High stress level endemic to such an operating environment is the biggest challenge. The recent proactive measures like improving individual awareness about their parameters viz, weight, BP, heart rate and skin conductance on a monthly basis, along with remedial suggestions have gone a long way in containing the onset and improving it subsequently. Family Group competitions have been promoted factoring in remedial measures to promote healthy living. Besides, routine preventive and prophylactic measures as well as indoctrination of air warriors have been under taken. Consequently, the sickness pattern has remained confined to mere sport related injuries.
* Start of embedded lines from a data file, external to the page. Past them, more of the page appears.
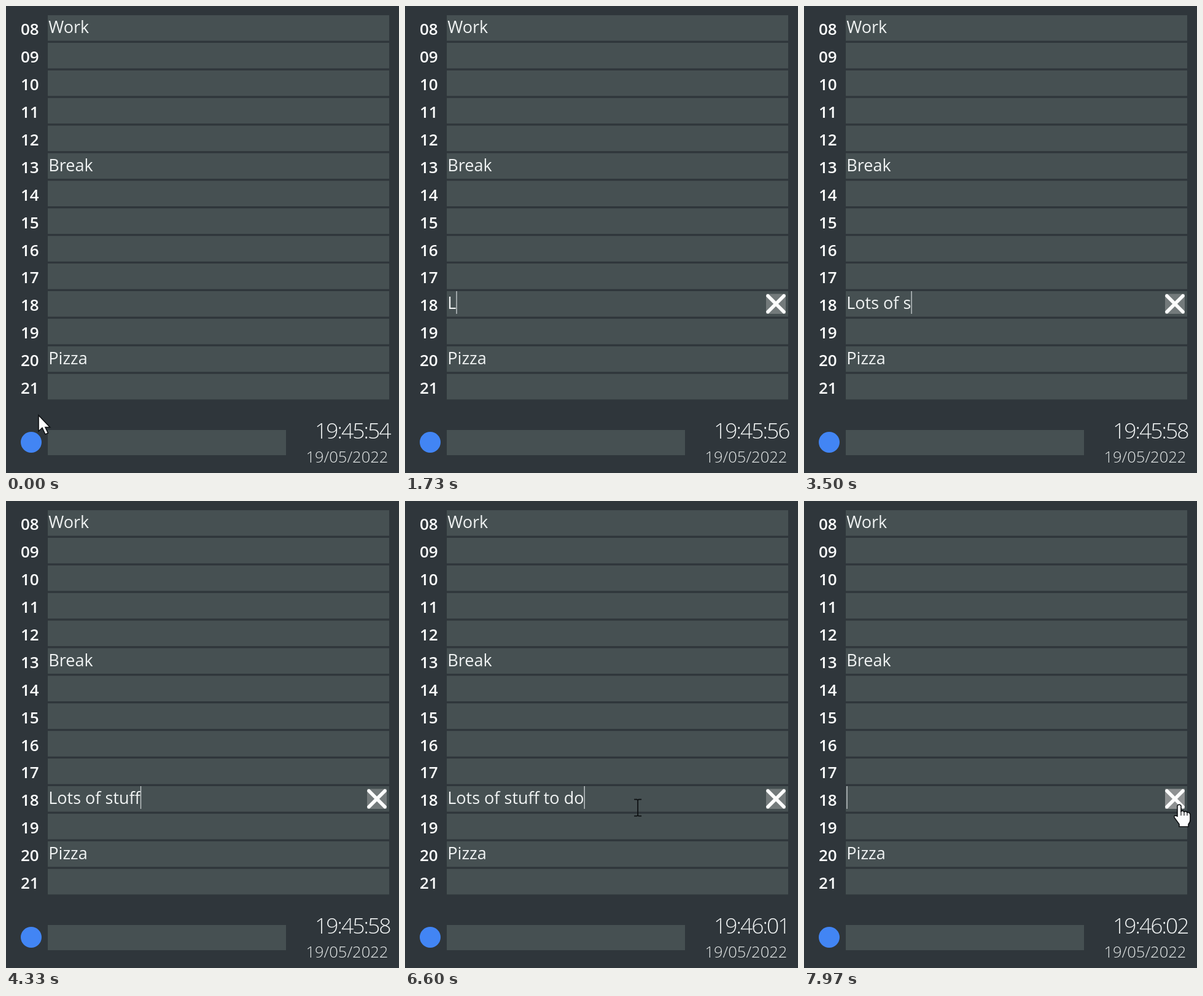
An HTML page with a canvas that plays this animation: 640x760 px, repeating every 8 s.

```html
<!DOCTYPE html>
<html lang="en">
<head>
<meta charset="utf-8">
<title>Day planner</title>
<style>
  html, body { margin: 0; width: 100%; height: 100%; overflow: hidden; background: #2f363b; }
  canvas { display: block; }
</style>
</head>
<body>
<canvas id="stage" width="640" height="760"></canvas>
<script>
const ctx = document.getElementById('stage').getContext('2d');
const LOOP = 8000;
const FONT = '"Open Sans", "Noto Sans", sans-serif';
const BG = '#2f363b', FIELD = '#465052', INK = '#f0f3f3', WHITE = '#fcfdfd', DARK = '#0e1113';
const ROW = { x: 68, y: 15, w: 556, h: 41.6, pitch: 44.9, count: 14 };
const ENTRIES = { 0: 'Work', 5: 'Break', 12: 'Pizza' };
const EDIT = 10;

// Typing: one time per character of the phrase
const PHRASE = 'Lots of stuff to do';
const KEYS = [1580, 1950, 2310, 2430, 2560, 2980, 3130, 3180, 3380, 3560,
              3800, 4200, 4270, 4900, 5000, 5110, 5220, 5380, 5520];
const FOCUS = 1310, CLEAR = 7890, BLINK = 530, WAKE = 6230;

// Pointer stops: time, x, y
const STOPS = [
  [30, 53, 666], [860, 127, 491], [WAKE, 127, 491],
  [7130, 589, 505], [7900, 611, 494]
];

const rowTop = i => ROW.y + i * ROW.pitch;
// Hand-like motion: quick start, long settle
const ease = p => 1 - (1 - p) ** 3 * (1 + 3 * p);

function pointerAt(t) {
  if (t <= STOPS[0][0]) return { x: STOPS[0][1], y: STOPS[0][2] };
  for (let i = 1; i < STOPS.length; i++) {
    const [t0, x0, y0] = STOPS[i - 1], [t1, x1, y1] = STOPS[i];
    if (t < t1) {
      const p = ease((t - t0) / (t1 - t0));
      return { x: x0 + (x1 - x0) * p, y: y0 + (y1 - y0) * p };
    }
  }
  const last = STOPS[STOPS.length - 1];
  return { x: last[1], y: last[2] };
}

function rowAt({ x, y }) {
  if (x < ROW.x || x > ROW.x + ROW.w) return -1;
  const i = Math.floor((y - ROW.y) / ROW.pitch);
  return i >= 0 && i < ROW.count && y - rowTop(i) <= ROW.h ? i : -1;
}

function onButton({ x, y }, row) {
  const top = rowTop(row) + 4.5;
  return x >= 588 && x <= 620 && y >= top && y <= top + 32.5;
}

function text(str, x, y, size, weight, color, spacing = 0) {
  ctx.font = `${weight} ${size}px ${FONT}`;
  ctx.letterSpacing = spacing + 'px';
  ctx.fillStyle = color;
  ctx.fillText(str, x, y);
}

function closeButton(row, hot) {
  const top = rowTop(row) + 4.5;
  ctx.fillStyle = hot ? '#8e9192' : '#737a7b';
  ctx.fillRect(588, top, 32, 32.5);
  ctx.strokeStyle = WHITE;
  ctx.lineWidth = 5.6;
  ctx.lineCap = 'round';
  ctx.beginPath();
  ctx.moveTo(591, top + 3.2);
  ctx.lineTo(617, top + 29.2);
  ctx.moveTo(617, top + 3.2);
  ctx.lineTo(591, top + 29.2);
  ctx.stroke();
}

const ARROW = new Path2D('M0 0V26L6 20.5L11 31L15.5 29L11 19.5H18.5Z');
const HAND = new Path2D('M-3 2Q0 -2 3 2V11Q6 9 8 12Q11 10 13 13Q17 12 18 16V25' +
  'Q18 29 15 32V36H0V32L-8 21Q-9 16 -3 19Z');
const BEAM = new Path2D('M-6 -13H-1.5L0 -12L1.5 -13H6M0 -12V13M-6 14H-1.5L0 13L1.5 14H6');

function pointer({ x, y }, kind) {
  ctx.save();
  ctx.translate(x, y);
  ctx.lineCap = 'butt';
  ctx.strokeStyle = DARK;
  if (kind === 'beam') {
    ctx.lineWidth = 1.8;
    ctx.stroke(BEAM);
  } else {
    const path = kind === 'hand' ? HAND : ARROW;
    ctx.fillStyle = WHITE;
    ctx.lineWidth = 1.6;
    ctx.fill(path);
    ctx.stroke(path);
    if (kind === 'hand') {
      ctx.lineWidth = 1.2;
      ctx.beginPath();
      for (const fx of [3, 8, 13]) {
        ctx.moveTo(fx, 11);
        ctx.lineTo(fx, 18);
      }
      ctx.stroke();
    }
  }
  ctx.restore();
}

function clock(t) {
  const s = 45 * 60 + 54 + Math.floor((t + 600) / 1000);
  const pad = n => String(n).padStart(2, '0');
  return `19:${pad(Math.floor(s / 60))}:${pad(s % 60)}`;
}

function caret(t, typed) {
  const since = Math.max(FOCUS, ...[...KEYS, CLEAR].filter(k => k <= t));
  if (Math.floor((t - since) / BLINK) % 2) return;
  ctx.font = `400 27px ${FONT}`;
  ctx.letterSpacing = '0px';
  ctx.fillStyle = '#c3c9ca';
  ctx.fillRect(69.3 + ctx.measureText(typed).width, rowTop(EDIT), 1.4, 37);
}

function draw(t) {
  ctx.fillStyle = BG;
  ctx.fillRect(0, 0, 640, 760);

  const typed = t < CLEAR ? PHRASE.slice(0, KEYS.filter(k => k <= t).length) : '';
  const pos = pointerAt(t);
  const hidden = t >= KEYS[0] && t < WAKE;
  const hover = rowAt(pos);
  const active = t >= FOCUS ? EDIT : hover;
  const hot = active >= 0 && onButton(pos, active);

  for (let i = 0; i < ROW.count; i++) {
    const top = rowTop(i);
    ctx.fillStyle = FIELD;
    ctx.fillRect(ROW.x, top, ROW.w, ROW.h);
    text(String(i + 8).padStart(2, '0'), 24, top + 32.3, 26, 600, WHITE);
    text(i === EDIT ? typed : ENTRIES[i] || '', 69.3, top + 29.2, 27, 400, INK);
  }
  if (active >= 0) closeButton(active, hot);
  if (t >= FOCUS) caret(t, typed);

  // Search bar and its badge
  ctx.fillStyle = FIELD;
  ctx.fillRect(68, 690, 388, 41);
  ctx.fillStyle = '#4285f4';
  ctx.beginPath();
  ctx.arc(41, 710, 17, 0, Math.PI * 2);
  ctx.fill();

  text(clock(t), 503, 703.5, 35.5, 300, INK, -2);
  text('19/05/2022', 488.5, 743, 25.5, 300, '#e4e8e8');

  if (!hidden) pointer(pos, hot ? 'hand' : hover >= 0 ? 'beam' : 'arrow');
}

function loop() {
  draw(performance.now() % LOOP);
  requestAnimationFrame(loop);
}
loop();
</script>
</body>
</html>
```
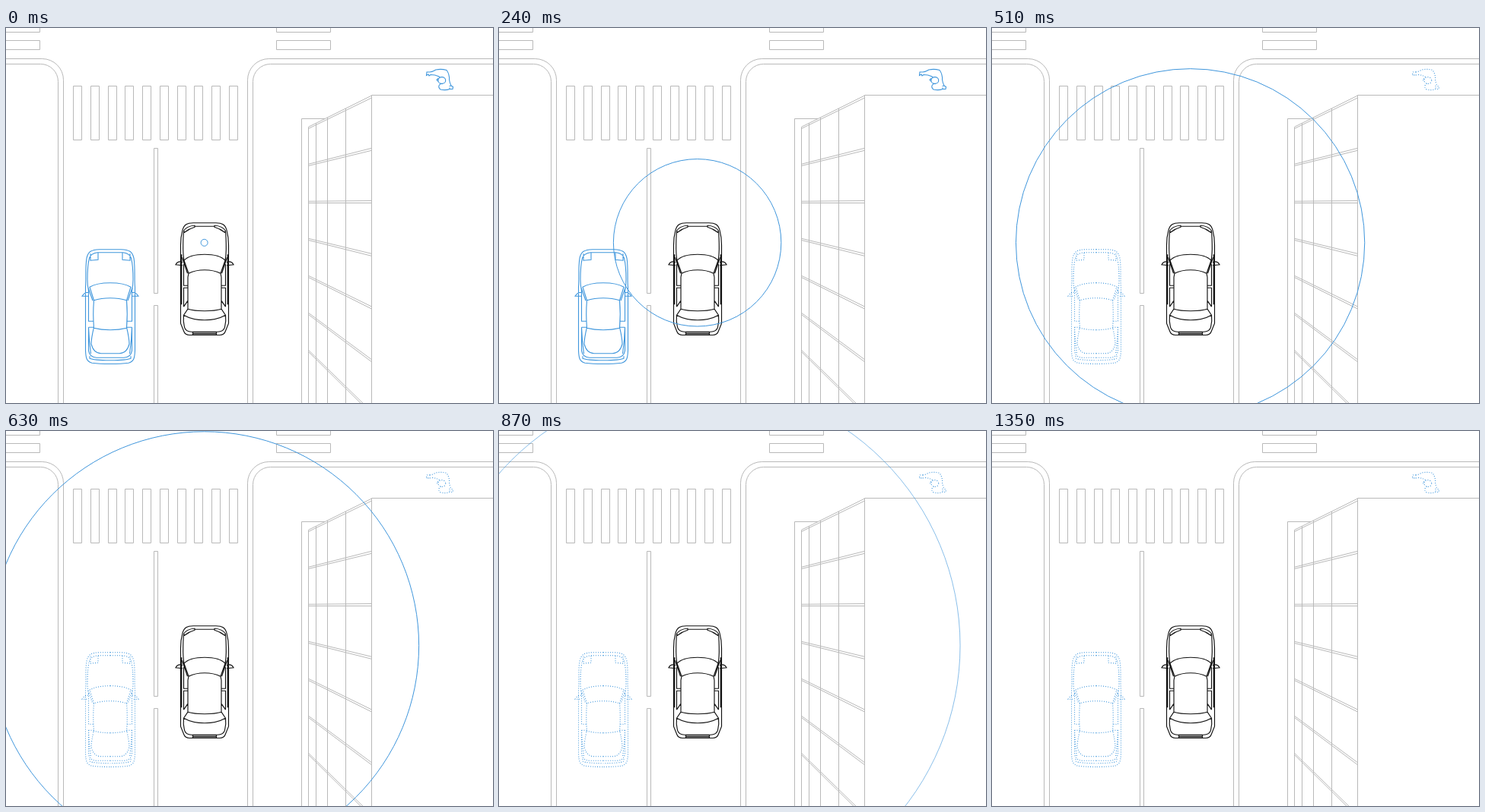
Recreate the animation shown at these times as an HTML page with a canvas. Size 640 by 494 pixels, loop 1.8 s.

```html
<!DOCTYPE html>
<html lang="en">
<head>
<meta charset="utf-8">
<title>Sensor pulse at a crossing</title>
<style>
html, body { margin: 0; width: 100%; height: 100%; overflow: hidden; background: #fff; }
canvas { display: block; width: 640px; height: 494px; }
</style>
</head>
<body>
<canvas id="stage" width="640" height="494"></canvas>
<script>
const ctx = document.getElementById('stage').getContext('2d');
const LOOP = 1800, STEP = 30;
const GREY = '#b9b9b9', BLUE = '#3f96dc', BLACK = '#111';

// Cars are drawn as a left half, mirrored about the centre line
function mirrored(cx, top, d) {
  const half = new Path2D(d), path = new Path2D();
  for (const side of [1, -1]) path.addPath(half, new DOMMatrix([side, 0, 0, 1, cx, top]));
  return path;
}

const ownCar = mirrored(261, 256.2, `
  M0 .5 H-15 C-23 .5 -27 3 -29 10 Q-31.5 19 -31.5 30 V133 L-27 144 Q-25.5 148 -20 148.3 H0
  M0 5 H-13 M-13 3.8 V6 Q-20 8 -26.5 13 L-27.5 11 Q-24 5 -13 3.8
  M-27.5 12 Q-28.3 20 -28.3 35 Q-28 45 -27 50
  M0 42 Q-20 42 -27 50 L-21 67 Q-12 62.5 0 62.5
  M-29.5 46 L-22.5 67
  M-29 52.5 Q-35 50 -38 55.5 L-29 56.5
  M-21 67 L-22 72 V114 Q-14 116.5 0 116.5
  M-22 114 L-27.5 122 Q-16 128.5 0 128.5
  M-27.5 122 Q-28.5 130 -26.5 138 Q-25 144 -17 144 H0
  M-27.5 55 V83 H-22 M-27.5 111 V86 H-22 M-27.5 111 L-22 103
  M0 144.5 H-15.5 V148`);
const ownTrim = mirrored(261, 256.2, 'M-30.5 42 V108 M0 146.5 H-15');

const otherCar = mirrored(137, 291.2, `
  M0 .5 H-14 C-25 1 -29 3 -31 12 C-33 25 -31.5 40 -32.5 50 V134 C-32 144 -31 148 -24 150 Q-15 151.3 0 151.3
  M0 4.5 H-17 Q-26 6 -27.5 12 Q-30 22 -30 40 Q-30 48 -28.5 55
  M-26 6 V15 L-16 14 V5
  M0 44.5 Q-18 44.5 -27 50 L-21.5 67.5 Q-12 64.5 0 64.5
  M-29 51 L-23 68
  M-29 57 Q-34 57 -37 62 H-29
  M-28.5 55 V95 H-22
  M-21.5 67.5 Q-23 85 -21.5 104 Q-12 106.5 0 106.5
  M-28.5 103 H-21.5 Q-25 118 -25 125 Q-22 137.5 -12 137.5 H0
  M-28.5 103 Q-28 120 -25.5 138
  M-28.5 103 V134 Q-27 143 -18 143 H0
  M-27 141 V144 Q-22 146.5 0 146.5`);

const walker = new Path2D(`
  M557 58 L553 58 L552.5 62.5 L555 61 L556 63 L558 61.5 Q564 61.5 568 63.5
  Q571 65 570 66 M557 58 Q561 57.5 565 55 Q572 53.5 579 55.5 Q583 61 582.5 68
  Q583 72 585 76 L587.5 77.5 L587 80.5 L583 80.5 Q578 82.5 571 81
  Q567.5 78 569.5 75 Q571 72.5 574 73.5 M582.5 76.5 L585 76 M583 78.5 L583 80.5
  M568 66.5 L566 68.3 L568 70.3
  M577.7 69 A4.9 4.4 0 1 1 567.9 69 A4.9 4.4 0 1 1 577.7 69`);

function streetPath() {
  const p = new Path2D();
  const line = (x1, y1, x2, y2) => { p.moveTo(x1, y1); p.lineTo(x2, y2); };

  for (const x of [-20.5, 355.5]) {
    const w = x < 0 ? 65 : 71;
    p.rect(x, -10.5, w, 16);
    p.rect(x, 16.5, w, 12);
  }
  for (let i = 0; i < 10; i++) p.rect(Math.round(88 + i * 22.75) + 0.5, 76.5, 11, 71);
  p.rect(194.5, 158.5, 5, 191);
  p.rect(194.5, 365.5, 5, 140);

  // Kerbs
  const kerb = (edge, x, y, r) => {
    p.moveTo(edge, y);
    p.arcTo(x, y, x, y + r, r);
    p.lineTo(x, 500);
  };
  kerb(-5, 75.5, 40.5, 28);
  kerb(-5, 68.5, 47.5, 23);
  kerb(645, 317.5, 40.5, 28);
  kerb(645, 324.5, 47.5, 23);

  // Building
  line(645, 88.5, 480.5, 88.5);
  line(480.5, 88.5, 480.5, 500);
  line(419, 119.5, 388.5, 119.5);
  line(388.5, 119.5, 388.5, 500);
  for (const x of [397.5, 407.5, 422.5, 446.5]) line(x, 130.5 - (x - 397.5) * 0.5, x, 500);
  const right = [89, 158.3, 227.5, 297.3, 367, 436.8, 505.5];
  right.forEach((y, i) => {
    const left = 130.3 + i * 49;
    line(397.5, left, 480.5, y);
    line(397.5, left + 2.2, 480.5, y + 3);
  });
  return p;
}
const street = streetPath();

function stroke(path, color, width = 1, alpha = 1, dash = []) {
  ctx.strokeStyle = color;
  ctx.lineWidth = width;
  ctx.globalAlpha = alpha;
  ctx.setLineDash(dash);
  ctx.stroke(path);
}

// Share of the dotted look: solid, then dotted, each for 450 ms
function dottedShare(t) {
  const phase = t % 900;
  return phase < 420 ? 0 : phase < 450 ? 0.5 : 1;
}

function pulse(t) {
  const turn = 681, end = 1170;
  if (t >= end) return;
  const r = 4.5 + 0.4405 * Math.min(t, turn) + 0.2167 * Math.max(0, t - turn);
  const ring = new Path2D();
  ring.arc(260.6, 282.8, r, 0, Math.PI * 2);
  stroke(ring, BLUE, 1, Math.min(1, (end - t) / (end - turn)));
}

function draw(t) {
  ctx.globalAlpha = 1;
  ctx.fillStyle = '#fff';
  ctx.fillRect(0, 0, 640, 494);
  stroke(street, GREY);

  const dotted = dottedShare(t);
  for (const shape of [otherCar, walker]) {
    if (dotted < 1) stroke(shape, BLUE, 1.1, 1 - dotted);
    if (dotted > 0) stroke(shape, BLUE, 1.1, dotted, [1, 2]);
  }
  stroke(ownCar, BLACK, 1.15);
  stroke(ownTrim, BLACK, 1.6);
  pulse(t);
}

function tick(now) {
  draw(Math.floor((now % LOOP) / STEP) * STEP);
  requestAnimationFrame(tick);
}
draw(0);
requestAnimationFrame(tick);
</script>
</body>
</html>
```
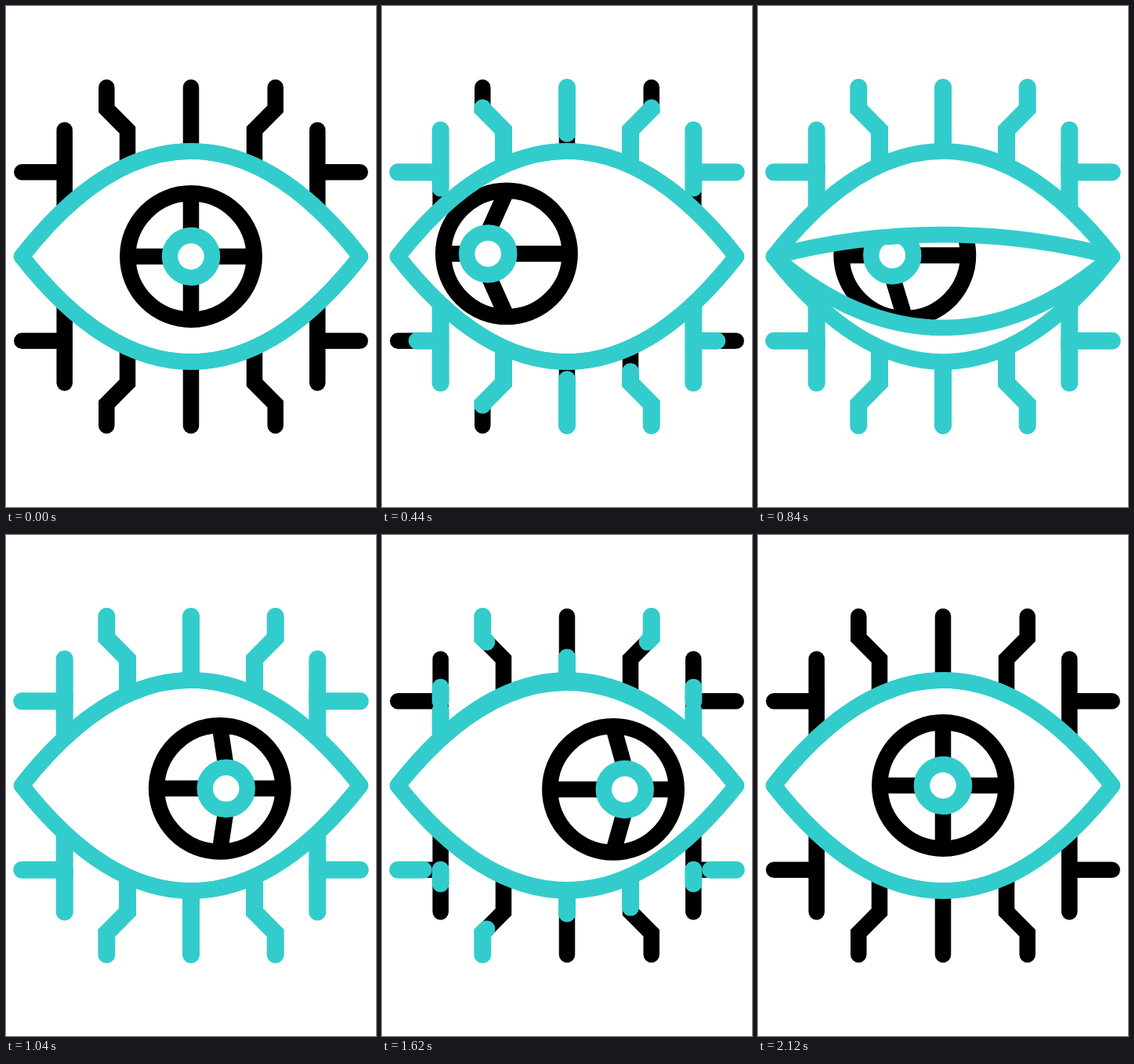
Write an HTML page that moves like this. It is 472x640 px and loops after 2.4 s.

```html
<!DOCTYPE html>
<html lang="en">
<head>
<meta charset="utf-8">
<title>Scanning eye</title>
<style>
  html, body { margin: 0; width: 100%; height: 100%; overflow: hidden; background: #fff; }
  svg { display: block; width: 100%; height: 100%; }
  path, circle { fill: none; stroke-width: 20.5; stroke-linecap: round; }
  .dark { stroke: #000; }
  .teal { stroke: #33cccc; }
  .pulse { stroke-width: 22; }
  #eye, #lids { stroke-linejoin: round; }
  #white, #iris { fill: #fff; }
</style>
</head>
<body>
<svg viewBox="0 0 472 640">
  <clipPath id="opening"><path id="gap"/></clipPath>
  <g id="wires"></g>
  <g id="pulses"></g>
  <path id="white"/>
  <g clip-path="url(#opening)">
    <circle id="ring" class="dark" r="80.7"/>
    <path id="spokes" class="dark"/>
    <circle id="iris" class="teal" r="27"/>
  </g>
  <path id="eye" class="teal"/>
  <path id="lids" class="teal"/>
</svg>
<script>
const LOOP = 2400, STEP = 20;
const OPEN_TOP = 185.5, OPEN_BOTTOM = 454.5;
const $ = id => document.getElementById(id);

const clamp = x => Math.min(1, Math.max(0, x));
const ease = (t, from, to) => {
  const p = clamp((t - from) / (to - from));
  return p * p * (3 - 2 * p);
};

// Each wire is listed in the direction its pulse travels.
const middle = [[236, 104], [236, 182]];
const bend = [[155, 199], [155, 158.5], [128.3, 131.5], [128.3, 104]];
const post = [[74.7, 158.5], [74.7, 212.3]];
const arm = [[20.3, 212.3], [74.7, 212.3], [74.7, 257]];
const flipX = pts => pts.map(([x, y]) => [472 - x, y]);
const flipY = pts => pts.map(([x, y]) => [x, 640 - y]);
const back = pts => [...pts].reverse();

const left = [bend, flipY(bend), post, flipY(post), arm, back(flipY(arm))];
const right = left.map(flipX);
right[1] = back(right[1]);
const wires = [middle, flipY(middle), ...left, ...right];

function addPath(parent, pts, cls) {
  const path = document.createElementNS('http://www.w3.org/2000/svg', 'path');
  path.setAttribute('d', 'M' + pts.join('L'));
  path.setAttribute('class', cls);
  path.setAttribute('pathLength', 1);
  $(parent).append(path);
}
for (const pts of wires) {
  addPath('wires', pts, 'dark');
  addPath('pulses', pts, 'teal pulse');
}

const almond = (top, bottom) =>
  `M20 320Q125 ${top} 236 ${top}Q347 ${top} 452 320Q347 ${bottom} 236 ${bottom}Q125 ${bottom} 20 320Z`;

const setPath = (id, d) => $(id).setAttribute('d', d);
function place(id, x, y) {
  $(id).setAttribute('cx', x);
  $(id).setAttribute('cy', y);
}

setPath('eye', almond(OPEN_TOP, OPEN_BOTTOM));
setPath('white', almond(OPEN_TOP, OPEN_BOTTOM));

function drawPulses(t) {
  const end = ease(t, 40, 632), start = ease(t, 1216, 1870);
  const group = $('pulses');
  group.style.display = end > start ? '' : 'none';
  for (const path of group.children) {
    path.setAttribute('stroke-dasharray', `${Math.max(0, end - start)} 2`);
    path.setAttribute('stroke-dashoffset', -start);
  }
}

function drawIris(t) {
  const toLeft = ease(t, 0, 550), toRight = ease(t, 670, 1220), home = ease(t, 1440, 2000);
  const track = (l, r) => l * toLeft + (r - l) * toRight - r * home;
  const x = 236 + track(-86, 78);
  const ix = 236 + track(-112.5, 97.5);
  const y = 320 + track(-4, 6.5);
  place('ring', x, y);
  place('iris', ix, y);
  setPath('spokes', `M${x} ${y - 80}L${ix} ${y - 27}M${x} ${y + 80}L${ix} ${y + 27}` +
    `M${x - 80} ${y}H${ix - 27}M${x + 80} ${y}H${ix + 27}`);
}

function drawLids(t) {
  const blink = from => ease(t, from, from + 260) - ease(t, from + 260, from + 520);
  const shut = blink(460) + blink(1600);
  const shape = almond(OPEN_TOP + 191 * shut, OPEN_BOTTOM - 78 * shut);
  setPath('lids', shape);
  setPath('gap', shape);
}

function draw(ms) {
  const t = Math.floor(ms % LOOP / STEP) * STEP;
  drawPulses(t);
  drawIris(t);
  drawLids(t);
}

const began = performance.now();
function tick() {
  draw(performance.now() - began);
  requestAnimationFrame(tick);
}
tick();
</script>
</body>
</html>
```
Awareness of Social obligations towards the society in which we live is inborn characteristic of Indians. The contingent too has been undertaking various measures. A school for Congolese children from nearby villages, whose parents cannot afford to send them to school, is being run. The services of locals are being utilised as teachers for the school. The children are being provided absolutely free education, uniforms, books, etc and midday meals. 16 Jun, the African Children's Day is celebrated by the contingent every year, wherein parents of these children and village heads, civil, police and military heads are invited to witness games and sports, followed by lunch. The contingent celebrates Congolese National day in a befitting manner on 30 Jun every year.
Inspections and Operational readiness
The success of a contingent can also be judged by the UN and inspection profile of the contingent's own equipment inspection (COE) and operational readiness inspection (ORI). These inspections are basically meant to conduct the stringent verification diligently for authorised reimbursement to the state Time and again, IAC-II has familiarised itself well to the working methods of UNO, COE standards and kept its operational readiness to the highest standards. The past COE and ORI inspection reports are evident and indicative of sustained efforts and high morale of the successive rotations. It has been due to the exceptional standards shown during the inspection of Indian Aviation Contingent-II during its induction phase and thereafter that it was decided by UNDPKO to do away with the pre-deployment inspection of the Indian Aviation Contingents.
Reflections of An Indian peacekeeper
The IAC-II has sublimely merged itself with the peacekeeping activities of the United Nations at DRC. It just occurred to us collectively, why an Indian peacekeeper is special or different. This had been because of often received compliments from an outsider that he could see commitment towards the peace written all over the faces of the air warriors of the IAC peacekeepers.
Well, if one dwells a bit deeper into the Indian psyche, one would find that adhering to the principles of peace and humanity as basic values has always been a second nature. This itself, gives him greater conviction and even more firm resolve to carry out the peacekeeping mission with continued fervour. The Indian Peacekeepers see a ray of hope that this state of transition and turmoil will surely pass and the Congolese, too, would embark on a path of eternal prosperity and peace.
This hope gives the Indian Air Warrior a sense of commitment and realisation that they eventually would be part of the history in which they achieved their own ideals.